Astrid van der Horst, Gijs J.L. Wuite

Research output: Chapter in Book / Report / Conference proceedingChapterAcademicpeer-review

9 Downloads (Pure)

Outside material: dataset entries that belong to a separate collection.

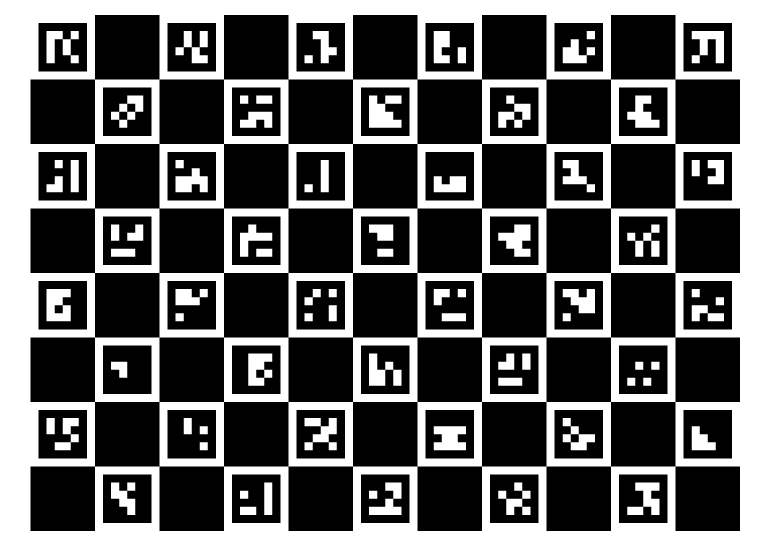
Give the GLSL for this pattern, as a WebGL 1 fragment shader.

```glsl
precision highp float;
// A calibration board: an 11 by 8 black and white checker on a white sheet.
// Every white square holds a black framed tag with a hashed 4 by 4 bit code.
// Edges are smoothed by averaging a small grid of samples inside each pixel.

uniform vec2 u_resolution;

const vec2 BOARD_SQUARES = vec2(11.0, 8.0);       // squares across and down
const float SQUARE_SIZE = 0.1188;                 // side, in sheet heights
const float SHEET_ASPECT = 1.4144;                // sheet width over height
const vec2 BOARD_SHIFT = vec2(0.0023, 0.0018);    // right and down from centre
const float TAG_SIZE = 0.75;                      // tag side over square side
const float TAG_CELLS = 6.0;                      // code cells plus black frame
const float BIT_DENSITY = 0.47;                   // share of white code bits
const float CODE_SEED = 7.0;
const vec3 INK = vec3(0.0);
const vec3 PAPER = vec3(1.0);
const int SAMPLES = 4;                            // samples per pixel side

float hash(vec2 p) {
  vec3 q = fract(p.xyx * vec3(0.1031, 0.1030, 0.0973));
  q += dot(q, q.yzx + 33.33);
  return fract((q.x + q.y) * q.z);
}

// 1 when p lies between lo and hi on both axes, else 0.
float insideBox(vec2 p, vec2 lo, vec2 hi) {
  vec2 inside = step(lo, p) * (1.0 - step(hi, p));
  return inside.x * inside.y;
}

// Whiteness of a tagged square; local runs from 0 to 1 across it.
float taggedSquare(vec2 local, vec2 square) {
  vec2 tag = (local - 0.5) / TAG_SIZE + 0.5;
  vec2 cell = floor(tag * TAG_CELLS);
  float onTag = insideBox(tag, vec2(0.0), vec2(1.0));
  float onCode = insideBox(cell, vec2(1.0), vec2(TAG_CELLS - 1.0));
  float bit = step(hash(square * TAG_CELLS + cell + CODE_SEED), BIT_DENSITY);
  return mix(1.0, onCode * bit, onTag);
}

// Whiteness of the sheet; p is in squares, down from the top left corner.
float sheet(vec2 p) {
  vec2 square = floor(p);
  float onBoard = insideBox(p, vec2(0.0), BOARD_SQUARES);
  float isBlack = mod(square.x + square.y, 2.0);
  float board = (1.0 - isBlack) * taggedSquare(p - square, square);
  return mix(1.0, board, onBoard);
}

void main() {
  float sheetHeight = min(u_resolution.y, u_resolution.x / SHEET_ASPECT);

  // Average the sheet over the pixel.
  float white = 0.0;
  for (int j = 0; j < SAMPLES; j++) {
    for (int i = 0; i < SAMPLES; i++) {
      vec2 jitter = (vec2(float(i), float(j)) + 0.5) / float(SAMPLES) - 0.5;
      vec2 p = (gl_FragCoord.xy + jitter - 0.5 * u_resolution) / sheetHeight;
      p = vec2(p.x, -p.y) - BOARD_SHIFT;
      white += sheet(p / SQUARE_SIZE + 0.5 * BOARD_SQUARES);
    }
  }
  white /= float(SAMPLES * SAMPLES);

  gl_FragColor = vec4(mix(INK, PAPER, white), 1.0);
}
```
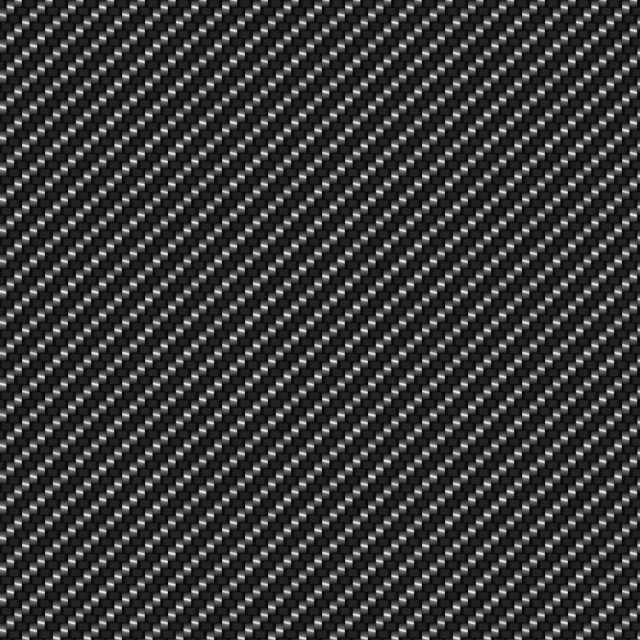
This texture is drawn by a Shadertoy shader. Its source:

```glsl
// Woven carbon fibre: a 2/2 twill of glossy vertical tows over dark horizontal tows.

const float CELLS = 83.2;                // tows across the canvas (4 per repeat)
const vec2  OFFSET = vec2(0.15, 0.04);   // weave phase, in cells
const float TILT = 0.22;                 // slant of the highlight line
const float GLINT_WIDTH = 0.17;          // half width of the highlight, in cells
const float GLINT = 0.50;                // strength of the highlight
const float WARP_DARK = 0.05;            // vertical tow where it dives under
const float WARP_SHEEN = 0.36;           // soft sheen added at its crest
const float WEFT_DARK = 0.035;           // horizontal tow at its ends
const float WEFT_LIGHT = 0.135;          // horizontal tow at its crest
const float WEAR = 0.12;                 // brightness variation between floats
const float FIBRES = 5.0;                // fine strands in one tow
const float FIBRE_DEPTH = 0.05;
const int   SAMPLES = 4;                 // antialiasing samples per axis
const float TAU = 6.2831853;

float hash(vec2 p) {
    p = fract(p * vec2(0.1031, 0.1137));
    p += dot(p, p.yx + 33.33);
    return fract((p.x + p.y) * p.x * 7.31);
}

// Darkens the seams on both sides of a tow; x runs 0..1 across it.
float seam(float x, float depth) {
    float s = abs(2.0 * x - 1.0);
    return 1.0 - depth * pow(s, 6.0);
}

float strands(float x) {
    return 1.0 + FIBRE_DEPTH * sin(TAU * FIBRES * x);
}

// Vertical tow: along runs -1..1 over the float, across runs 0..1.
float warpTow(float along, float across) {
    float sheen = WARP_SHEEN * (1.0 - along * along);
    float d = (along - TILT * (across - 0.5)) / GLINT_WIDTH;
    float shade = WARP_DARK + sheen + GLINT * exp(-d * d);
    return shade * seam(across, 0.35) * strands(across);
}

// Horizontal tow, in the same coordinates.
float weftTow(float along, float across) {
    float crest = 1.0 - smoothstep(0.4, 0.85, abs(along));
    return mix(WEFT_DARK, WEFT_LIGHT, crest) * seam(across, 0.6) * strands(across);
}

float weave(vec2 uv) {
    vec2 p = vec2(uv.x, 1.0 - uv.y) * CELLS + OFFSET;
    vec2 cell = floor(p), f = fract(p);

    // Each column is shifted one cell, so floats climb in diagonal steps.
    float warpPhase = mod(p.y + cell.x - 1.0, 4.0);
    float weftPhase = mod(p.x + cell.y - 1.0, 4.0);
    bool warpOnTop = warpPhase < 2.0;

    // One identifier per float keeps its brightness even along its length.
    vec2 id = warpOnTop ? vec2(cell.x, floor((p.y + cell.x - 1.0) / 4.0))
                        : vec2(floor((p.x + cell.y - 1.0) / 4.0) + 57.0, cell.y);
    float shade = warpOnTop ? warpTow(warpPhase - 1.0, f.x)
                            : weftTow(weftPhase - 3.0, f.y);
    return shade * (1.0 + WEAR * (hash(id) - 0.5));
}

void mainImage(out vec4 fragColor, in vec2 fragCoord) {
    // Average a grid of samples inside the pixel.
    float shade = 0.0;
    for (int j = 0; j < SAMPLES; j++) {
        for (int i = 0; i < SAMPLES; i++) {
            vec2 jitter = (vec2(i, j) + 0.5) / float(SAMPLES) - 0.5;
            shade += weave((fragCoord + jitter) / iResolution.xy);
        }
    }
    fragColor = vec4(vec3(shade / float(SAMPLES * SAMPLES)), 1.0);
}
```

This article examines order and disorder in the extracellular matrix (ECM). The mechanical and structural properties of the tissues in the human body are largely determined by the ECM, the fibrillar network of proteins surrounding the cells. The main component of the ECM is collagen, which self-assembles in vivo into fibrils and fibers that supply rigidity and tensile strength to the ECM. The protein is often found together with elastin, another self-assembling ECM scleroprotein, whose properties of elasticity, extensibility, and elastic recoil supplement the mechanical properties of collagen. This article first provides an overview of protein synthesis and structure, with particular emphasis on tropocollagen, tropoelastin, and recombinantly-made polypeptides. It then considers the hierarchical supramolecular organization of the ECM, collagen and elastin before concluding with an assessment of structure-function relations at the matrix level.

Original languageEnglish
Title of host publicationThe Oxford Handbook of Soft Condensed Matter
EditorsEugene M. Terentjev, David A. Weitz
PublisherOxford University Press
Number of pages23
ISBN (Electronic)9780191858390
ISBN (Print)9780199667925
Publication statusPublished - 2017


  • Collagen
  • Disorder
  • Elastin
  • Extracellular matrix
  • Order
  • Protein structure
  • Protein synthesis
  • Proteins
  • Structure-function relations
  • Supramolecular organization


Dive into the research topics of 'Order and disorder in the extracellular matrix'. Together they form a unique fingerprint.

Cite this